CT Scanning vs. White Light Scanning vs. Laser Scanning


Wenzel America’s exaCT CT System vs. Phoenix vs. Shapetracer

This article is part of our ongoing educational series about the results and applications you can expect from different measurement and inspection systems.

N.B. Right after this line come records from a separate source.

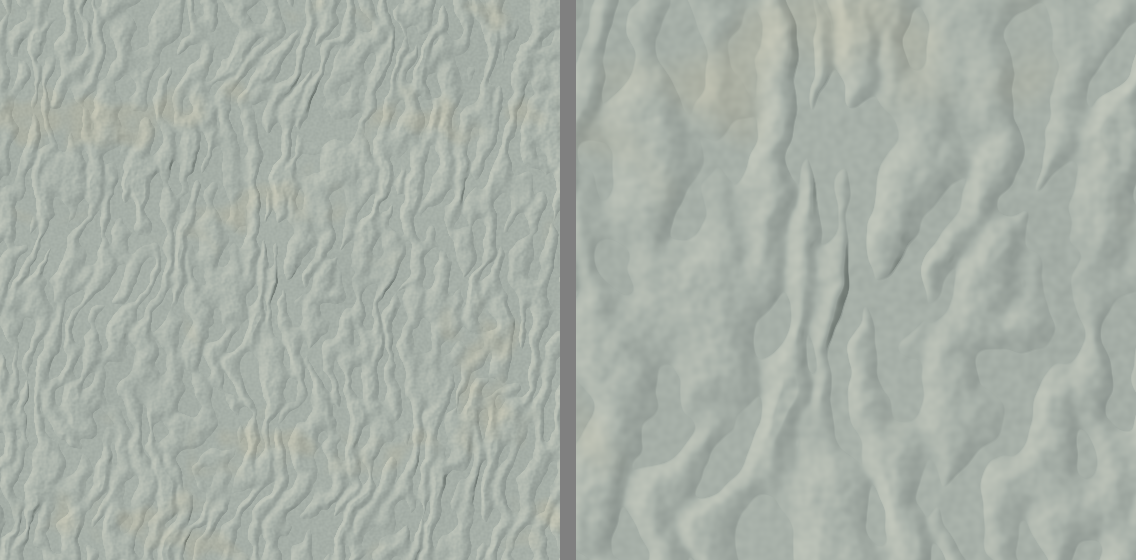
Left, the full canvas; right, a detail of the centre.
Give the GLSL for this texture, as a WebGL 2 fragment shader.

```glsl
#version 300 es
precision highp float;
// Pale grey-green plaster with short, broken upright ridges lit from the upper left.

#define RIDGES 25.0        // ridges across the canvas
#define LEAN 0.16          // sideways drift of the ridges per unit of height
#define WARP 0.010         // strength of the broad bending
#define WOBBLE 0.009       // strength of the fine bending
#define DEPTH 0.0125       // ridge height in canvas units
#define ROUGHNESS 0.17     // small lumps on the surface
#define CONTRAST 0.86      // strength of the shading
#define GRAIN 0.22         // fine brightness speckle
#define STAIN 0.4          // strength of the warm patches
#define LIGHT_DIR vec2(-0.83, 0.56)

uniform vec2 u_resolution;
out vec4 fragColor;

vec2 hashGradient(vec2 cell) {
    float angle = 6.28318 * fract(sin(dot(cell, vec2(127.1, 311.7))) * 43758.5453);
    return vec2(cos(angle), sin(angle));
}

// Gradient noise, roughly -0.7 to 0.7
float gradNoise(vec2 p) {
    vec2 cell = floor(p);
    vec2 f = fract(p);
    vec2 u = f * f * f * (f * (f * 6.0 - 15.0) + 10.0);
    float a = dot(hashGradient(cell), f);
    float b = dot(hashGradient(cell + vec2(1, 0)), f - vec2(1, 0));
    float c = dot(hashGradient(cell + vec2(0, 1)), f - vec2(0, 1));
    float d = dot(hashGradient(cell + vec2(1, 1)), f - vec2(1, 1));
    return mix(mix(a, b, u.x), mix(c, d, u.x), u.y);
}

vec2 noisePair(vec2 p) {
    return vec2(gradNoise(p), gradNoise(p + vec2(37.3, 81.7)));
}

// Rounded ridges with a crisp foot on flat ground
float ridgeMask(vec2 p) {
    vec2 q = p + WARP * noisePair(p * 8.0) + WOBBLE * noisePair(p * 27.0 + 11.0);
    q += 0.4 * WOBBLE * noisePair(p * 64.0 + 7.0);
    q.x -= LEAN * q.y + 0.06 * gradNoise(p * 3.0 + 5.0);
    float phase = RIDGES * q.x + 1.6 * gradNoise(q * vec2(10.0, 9.0));
    float bands = sin(6.28318 * phase);
    float breaks = gradNoise(q * vec2(1.3 * RIDGES, 9.5) + 3.0);
    float gaps = gradNoise(q * vec2(25.0, 23.0) + 60.0);
    float cover = 0.3 * gradNoise(p * 6.0 + 23.0);
    float field = 0.3 * bands + 1.15 * breaks + 0.85 * gaps + cover;
    float rise = clamp((field + 0.2) / 1.0, 0.0, 1.0);
    return mix(rise * (2.0 - rise), smoothstep(0.0, 1.0, rise), 0.3);
}

float relief(vec2 p) {
    float lumps = gradNoise(p * vec2(66.0, 54.0)) + 0.45 * gradNoise(p * 130.0 + 9.0);
    float ridge = ridgeMask(p);
    return DEPTH * (ridge + ROUGHNESS * (0.3 + ridge) * lumps);
}

void main() {
    vec2 p = gl_FragCoord.xy / u_resolution.y;

    // Slope towards the light, softly limited
    vec2 e = vec2(0.001, 0.0);
    float height = relief(p);
    vec2 slope = vec2(relief(p + e.xy) - height, relief(p + e.yx) - height) / e.x;
    float facing = -dot(slope, LIGHT_DIR);
    float shade = facing * inversesqrt(1.0 + facing * facing);

    // Speckle and faint mottling
    float tone = CONTRAST * shade + 0.15 * gradNoise(p * 5.0 + 70.0);
    tone += GRAIN * (gradNoise(p * 200.0) + 0.5 * gradNoise(p * 95.0 + 40.0));
    tone += 0.2 * (height / DEPTH - 0.4);

    // Shadow, ground and lit colours
    vec3 shadow = vec3(0.54, 0.575, 0.555);
    vec3 ground = vec3(0.66, 0.695, 0.665);
    vec3 lit = vec3(0.77, 0.79, 0.745);
    vec3 color = mix(ground, shadow, clamp(-tone, 0.0, 1.3));
    color = mix(color, lit, clamp(tone, 0.0, 1.2));

    // Warm stains in wide, low patches
    float stain = gradNoise(p * vec2(4.0, 7.0) + 15.0) + 0.5 * gradNoise(p * 22.0 + 33.0);
    color += STAIN * smoothstep(0.2, 0.65, stain) * vec3(0.06, 0.015, -0.04);

    // Occasional dark creases under the steepest edges
    float crease = smoothstep(0.75, 0.95, -shade) * smoothstep(0.05, 0.4, gradNoise(p * 9.0 + 52.0));
    color -= 0.12 * crease;

    fragColor = vec4(color, 1.0);
}
```
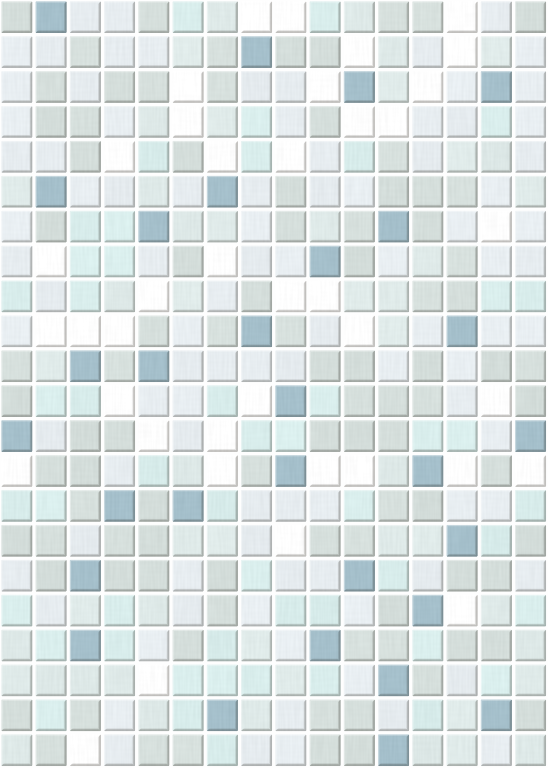
Give the GLSL for this pattern, as a Shadertoy shader.

```glsl
// Glazed mosaic: a 16 x 22 grid of pale square tiles on white grout.
// Hashes pick each tile's tint, blue accents sit on isolated hash peaks,
// and a mitred bevel plus stretched gradient noise shade every face.

const vec2 GRID = vec2(16.0, 22.0);
const float WRAP_COLUMNS = 15.0;   // the last column repeats the first
const vec3 GROUT = vec3(0.995);

float hash(vec2 p, float seed) {
    uvec2 q = uvec2(ivec2(p) + 512);
    uint n = q.x * 1597334677u ^ q.y * 3812015801u ^ uint(seed) * 2798796415u;
    n = (n ^ (n >> 15)) * 2246822519u;
    n = (n ^ (n >> 13)) * 3266489917u;
    n ^= n >> 16;
    return float(n >> 8) / 16777216.0;
}

vec2 gradient(vec2 p) {
    float angle = 6.2831853 * hash(p, 9.0);
    return vec2(cos(angle), sin(angle));
}

float gradientNoise(vec2 p) {
    vec2 i = floor(p), f = p - i;
    vec2 u = f * f * f * (f * (f * 6.0 - 15.0) + 10.0);
    vec2 e = vec2(1.0, 0.0);
    float low = mix(dot(gradient(i), f),
                    dot(gradient(i + e.xy), f - e.xy), u.x);
    float high = mix(dot(gradient(i + e.yx), f - e.yx),
                     dot(gradient(i + e.xx), f - e.xx), u.x);
    return mix(low, high, u.y);
}

float roundedBox(vec2 p, vec2 halfSize, float radius) {
    vec2 q = abs(p) - halfSize + radius;
    return length(max(q, 0.0)) + min(max(q.x, q.y), 0.0) - radius;
}

vec2 wrapCell(vec2 cell) {
    return vec2(mod(cell.x, WRAP_COLUMNS), cell.y);
}

// An accent is a high hash that beats all eight neighbours.
bool isAccent(vec2 cell, float threshold) {
    float own = hash(wrapCell(cell), 1.0);
    float rival = 0.0;
    for (int y = -1; y <= 1; y++)
        for (int x = -1; x <= 1; x++)
            if (x != 0 || y != 0)
                rival = max(rival, hash(wrapCell(cell + vec2(x, y)), 1.0));
    return own > max(rival, threshold);
}

vec3 tileTint(vec2 cell) {
    if (isAccent(cell, 0.81)) return vec3(0.645, 0.75, 0.795);
    float pick = hash(wrapCell(cell), 2.0);
    float shift = 0.02 * (hash(wrapCell(cell), 3.0) - 0.5);
    if (pick < 0.15) return vec3(0.995);                        // white
    if (pick < 0.40) return vec3(0.835, 0.872, 0.86) + shift;   // grey green
    if (pick < 0.55) return vec3(0.85, 0.93, 0.925) + shift;    // mint
    if (pick < 0.73) return vec3(0.872, 0.915, 0.91) + shift;   // soft green
    return vec3(0.905, 0.928, 0.942) + shift;                   // pale blue
}

// Fine vertical brush marks with a fainter horizontal weave.
float brushed(vec2 p, vec2 cell) {
    vec2 offset = cell * vec2(37.0, 23.0);
    return gradientNoise(p * vec2(15.0, 1.3) + offset)
         + 0.4 * gradientNoise(p * vec2(1.5, 11.0) + offset + 7.3);
}

// Light on the top and left edges, shade on the bottom and right.
vec3 bevel(vec3 color, vec2 nearEdge, vec2 farEdge, float pixel) {
    float lit = min(nearEdge.x, nearEdge.y);
    float dark = min(farEdge.x, farEdge.y);
    float mitre = smoothstep(-pixel, pixel, lit - dark);
    float shade = (1.0 - smoothstep(0.03, 0.1, dark)) * mitre;
    float shine = (1.0 - smoothstep(0.01, 0.06, lit)) * (1.0 - mitre);
    color = mix(color, vec3(1.0), 0.4 * shine);
    return color * mix(vec3(1.0), vec3(0.76, 0.755, 0.745), shade);
}

void mainImage(out vec4 fragColor, in vec2 fragCoord) {
    vec2 uv = fragCoord / iResolution.xy;
    vec2 grid = vec2(uv.x, 1.0 - uv.y) * GRID;   // rows run downward
    vec2 cell = floor(grid), p = grid - cell;
    float pixel = max(GRID.x / iResolution.x, GRID.y / iResolution.y);

    // Tile face
    vec2 center = vec2(0.49), halfSize = vec2(0.455);
    vec3 color = tileTint(cell);
    color += 0.025 * brushed(p, wrapCell(cell));
    color = bevel(color, p - center + halfSize, center + halfSize - p, pixel);

    // Grout joint
    float edge = roundedBox(p - center, halfSize, 0.035);
    float face = 1.0 - smoothstep(-0.5 * pixel, 0.5 * pixel, edge);
    fragColor = vec4(clamp(mix(GROUT, color, face), 0.0, 1.0), 1.0);
}
```
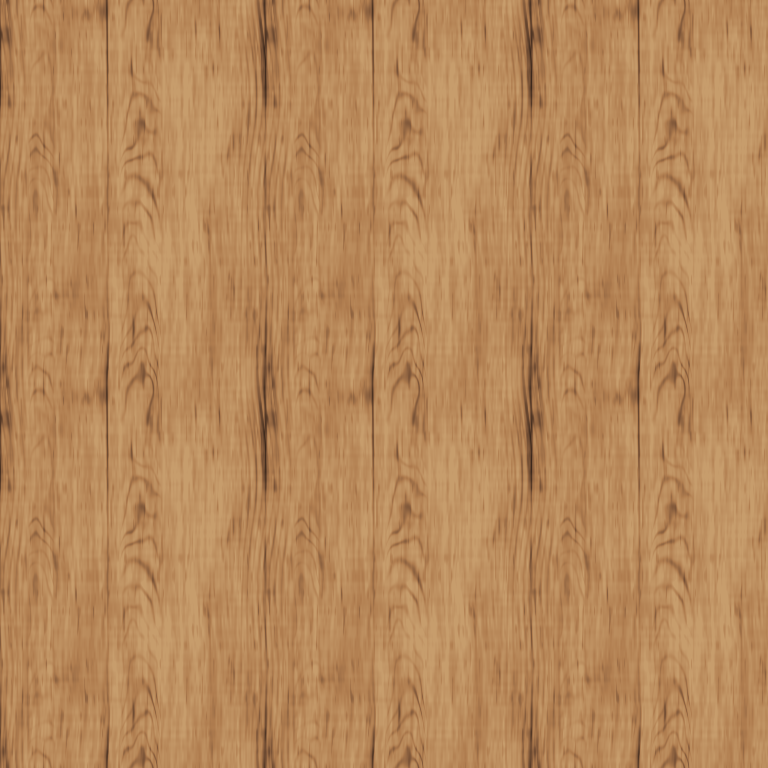
Write a WebGL 2 fragment shader that draws this texture.

```glsl
#version 300 es
precision highp float;

uniform vec2 u_resolution;
out vec4 outColor;

const float TAU = 6.2831853;
const vec2 REPEATS = vec2(2.89, 2.0);
const vec3 INK  = vec3(0.17, 0.11, 0.08);
const vec3 DEEP = vec3(0.51, 0.35, 0.23);
const vec3 TAN  = vec3(0.69, 0.49, 0.31);
const vec3 PALE = vec3(0.78, 0.615, 0.425);
const float BASE_TONE = 0.77;
const float FIBRE = 0.36;
const float CLOUD = 0.2;
const float STRAIGHT_LINES = 46.0;
const float ARCH_COUNT = 13.0;
const float ARCH_STEEPNESS = 22.0;
const int FLECKS = 18;

// Right edge and tone shift of each board in a tile
const float BOARD_EDGE[5] = float[](0.2, 0.405, 0.61, 0.79, 1.0);
const float BOARD_TONE[5] = float[](0.0, -0.05, 0.02, 0.05, 0.0);

// Soft stains and sharp cracks: centre, then half size
const vec4 STAINS[8] = vec4[](
    vec4(0.555, 0.88, 0.035, 0.06), vec4(0.55, 0.72, 0.035, 0.07),
    vec4(0.33, 0.97, 0.06, 0.025), vec4(0.23, 0.53, 0.025, 0.05),
    vec4(0.385, 0.05, 0.025, 0.11), vec4(0.25, 0.24, 0.05, 0.03),
    vec4(0.02, 0.9, 0.03, 0.19), vec4(0.8, 0.45, 0.03, 0.05));
const vec4 CRACKS[6] = vec4[](
    vec4(0.497, 0.14, 0.005, 0.03), vec4(0.497, 0.83, 0.004, 0.03),
    vec4(0.86, 0.6, 0.005, 0.025), vec4(0.735, 0.92, 0.004, 0.03),
    vec4(0.80, 0.82, 0.004, 0.025), vec4(0.405, 0.9, 0.004, 0.2));

float hash(vec2 p) {
    return fract(sin(dot(p, vec2(127.1, 311.7))) * 43758.5453);
}

// Value noise that wraps at the tile borders
float noise(vec2 t, vec2 cells, float seed) {
    vec2 q = t * cells;
    vec2 i = floor(q);
    vec2 f = fract(q);
    f = f * f * (3.0 - 2.0 * f);
    vec2 a = mod(i, cells) + seed;
    vec2 b = mod(i + 1.0, cells) + seed;
    return mix(mix(hash(a), hash(vec2(b.x, a.y)), f.x),
               mix(hash(vec2(a.x, b.y)), hash(b), f.x), f.y);
}

// Soft ellipse, wrapped around the tile
float spot(vec2 t, vec2 centre, vec2 size) {
    vec2 d = t - centre;
    d = (d - round(d)) / size;
    return exp(-dot(d, d));
}

float ringLine(float phase, float sharpness) {
    return pow(0.5 + 0.5 * cos(TAU * phase), sharpness);
}

// Nested arches along a vertical axis
float arches(vec2 t, float axis, float halfWidth, float seed) {
    float d = t.x - axis + 0.05 * (noise(t, vec2(3.0, 5.0), seed) - 0.5);
    float warp = 0.2 * noise(t, vec2(9.0, 6.0), seed + 3.0)
               + 0.06 * noise(t, vec2(30.0, 16.0), seed + 7.0);
    float phase = ARCH_COUNT * (t.y + ARCH_STEEPNESS * d * d + warp);
    float fade = 1.0 - smoothstep(0.6 * halfWidth, halfWidth, abs(t.x - axis));
    return fade * ringLine(phase, 4.0) * noise(t, vec2(14.0, 11.0), seed + 9.0);
}

void main() {
    vec2 t = fract(gl_FragCoord.xy / u_resolution * REPEATS);
    float wobble = noise(t, vec2(4.0, 7.0), 21.0) - 0.5;
    vec2 bent = t + vec2(0.01 * wobble, 0.0);

    // Fibres, pores and clouds
    float tone = BASE_TONE;
    tone += FIBRE * (noise(bent, vec2(88.0, 8.0), 1.0) - 0.5);
    tone += 0.8 * FIBRE * (noise(bent, vec2(160.0, 34.0), 2.0) - 0.5);
    tone -= 0.3 * smoothstep(0.72, 1.0, noise(bent, vec2(120.0, 22.0), 6.0));
    tone += CLOUD * (noise(t, vec2(9.0, 5.0), 3.0) - 0.5);
    tone += CLOUD * (noise(bent, vec2(30.0, 9.0), 4.0) - 0.5);
    tone += 0.09 * (noise(t, vec2(9.0, 96.0), 5.0) - 0.5);

    // Boards and their joints
    float left = 0.0;
    for (int i = 0; i < 5; i++) {
        float inside = step(left, t.x) * step(t.x, BOARD_EDGE[i]);
        tone += BOARD_TONE[i] * inside;
        left = BOARD_EDGE[i];
        tone -= 0.1 * spot(vec2(t.x, 0.0), vec2(left, 0.0), vec2(0.004, 1.0));
    }
    float wear = noise(t, vec2(4.0, 9.0), 17.0);
    tone -= 0.5 * wear * spot(vec2(bent.x, 0.0), vec2(0.405, 0.0), vec2(0.004, 1.0));

    // Straight grain fanning out beside the tile seam
    float seam = t.x - round(t.x);
    float bend = 0.035 * noise(t, vec2(5.0, 4.0), 11.0) + 0.012 * sin(TAU * t.y);
    float beside = 1.0 - smoothstep(0.09, 0.13, abs(seam));
    float grainDepth = 0.12 + 0.26 * noise(t, vec2(20.0, 6.0), 12.0);
    tone -= grainDepth * beside * ringLine(STRAIGHT_LINES * (seam + bend), 2.5);

    // Arched grain
    tone -= 0.55 * arches(t, 0.155, 0.055, 31.0);
    tone -= 0.65 * arches(t, 0.53, 0.085, 47.0);

    // Dark streaks in the tile seam
    vec2 streaked = t + vec2(0.02 * sin(TAU * t.y) + 0.012 * wobble, 0.0);
    float streak = smoothstep(0.5, 0.85, noise(streaked, vec2(90.0, 4.0), 13.0));
    tone -= 0.85 * streak * spot(t, vec2(0.0, 0.9), vec2(0.04, 0.22));
    tone -= 0.5 * spot(bent, vec2(0.0, 0.9), vec2(0.005, 0.22));
    tone -= 0.5 * wear * spot(vec2(bent.x, 0.0), vec2(0.0), vec2(0.005, 1.0));

    // Stains and cracks
    float mottle = smoothstep(0.3, 0.9, noise(bent, vec2(52.0, 22.0), 15.0));
    for (int i = 0; i < 8; i++)
        tone -= (0.14 + 0.45 * mottle) * spot(t, STAINS[i].xy, STAINS[i].zw);
    for (int i = 0; i < 6; i++)
        tone -= 0.7 * spot(bent, CRACKS[i].xy, CRACKS[i].zw);

    // Scattered flecks
    for (int i = 0; i < FLECKS; i++) {
        float k = float(i);
        vec2 centre = vec2(0.2 + 0.75 * hash(vec2(k, 61.0)), hash(vec2(k, 67.0)));
        vec2 size = vec2(0.004, 0.008 + 0.025 * hash(vec2(k, 71.0)));
        tone -= (0.15 + 0.35 * hash(vec2(k, 73.0))) * spot(bent, centre, size);
    }

    vec3 color = mix(INK, DEEP, clamp(tone + 1.0, 0.0, 1.0));
    color = mix(color, TAN, clamp(tone * 2.0, 0.0, 1.0));
    color = mix(color, PALE, clamp(tone * 2.0 - 1.0, 0.0, 1.0));
    outColor = vec4(color, 1.0);
}
```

In this second comparative piece (we compared REVO and CORE last month) we look at three of our non-contact 3D scanners, side-by-side, so you can see the relative strengths and weaknesses related to your specific inspection requirements and the exact application.

How do computed tomography (CT), white light scanning & laser scanning compare?

Being most familiar with our own systems we’ll be comparing the following machines:

  • Wenzel’s exaCT M – A high-powered Industrial CT scanning machine
  • Wenzel XOplus CMM with our Phoenix White-light sensor
  • Wenzel XOplus CMM with our Shapetracer Laser line scanner

(Note: You should find all of this basic information applicable and helpful when comparing any metrology equipment using the leading non-contact technologies – laser line scanning, CT and white-light scanning, regardless of brand.)

All 3 systems can measure and reverse engineer parts – so how do you choose?

Our first tip would be to read the article (if you haven’t already) explaining these three scanning technologies and point cloud collection in simple terms — then come back to this article well on your way to understanding which system might be right for you.

You can also the print the Technology Scorecard from the 7-Systems Analysis white paper, where you’ll see a numerical score of relative strengths and weaknesses by application and machine, all on a single page.

The Contenders – exaCT vs. Phoenix vs. Shapetracer

exaCT: Computed Tomography

We’ll begin with a brief video of what is arguably the biggest game changer in modern metrology – CT scanning. In this video, Giles Gaskell gives a brief overview and you see the machine in action.

5 Advantages of CT Scanning with our exaCT series of CT machines

1. Only way to measure and reverse engineer ALL
internal and external features.

2. Nothing beats CT for small and intricate parts

3. Gives you the “Part DNA” — ALL features, ALL
data from completed, working part

4. Differentiates between components of different
densities in an assembly

5. Excellent accuracy for a scanner

5 Reasons the exaCT system may not be the best choice for you


1. Relatively high price

2. Only works for relatively small parts

3. X-Ray exposure, though low and completely safe,
must be monitored.

4. Not always the fastest method

5. Very large data files (which could be good & bad.)

Phoenix: Structured White-light Scanner

6 advantages of the Phoenix sensor

Phoenix sensor

1. The ONLY white-light scanner to be CMM- mounted on a Renishaw PH10M

2. Collects point clouds and measures geometric features

3. Not too sensitive to surface conditions or color

4. Excellent data on metallic parts – sheet metal, turbine blades and heat shields

5. Perfect for plastic parts in the medical or
aerospace industry where a touch probe is
needed for accuracy & scanner is needed
for point clouds — Phoenix does both on
1 machine, with same standard change racks.

6. Very ordered data.

2 reasons the Phoenix might not be best for you

1. Machine must be stationary to collect data (not continuous.)

2. Relatively small field of view (but is adjustable.)

Shapetracer: Laser Line Scanner

Finally, an inside look at Wenzel’s unique innovations on Laser Line 3D scanning technology – Shapetracer – video with Applications Engineer, Jonah DeLongchamp from the Metrology Matters Live event.

5 Reasons the Shapetracer laser scanner is your best choice

Shapetracer laser scanner

1. Can be used as an inspection device – gives color
or heat maps against CAD

2. Can be used as Reverse Engineering tool to collect unknown surface data

3. Continuous high volume, collection of points

4. Mountable on Renishaw PH10M and stored in
ACR3 tool changer

5. Excellent value for a Laser scanner

2 potential disadvantages of the Shapetracer Laser scanner

1. Laser scanners are more sensitive to surface
finish and color – Parts may need to be sprayed

2. Large data files (this could be good or bad.)

CT, Laser, or White Light? Which scanning technology is the winner?

…You decide:

  • For small detailed parts, multi-material assemblies and measuring inside parts our exaCT systems are the only game in town.
  • For excellent quality data from metallic parts in sheet metal, medical, aero engine and turbine parts the answer is the Phoenix white light scanner.
  • For CAD-compare, reverse engineering and the absolute best Laser Line Scanner on the market your answer is the Shapetracer laser scanner.

More information on each of these 3D Scanning Systems?

Since the Metrology Matters Live open house we’ve released a 7-Systems Analysis Whitepaper, a comparative metrology Technology Scorecard and a 7-part video series looking inside each metrology inspection system. If you’ve not gotten your copy or seen the other videos in this series, please visit www.wenzelamerica.com/mmlive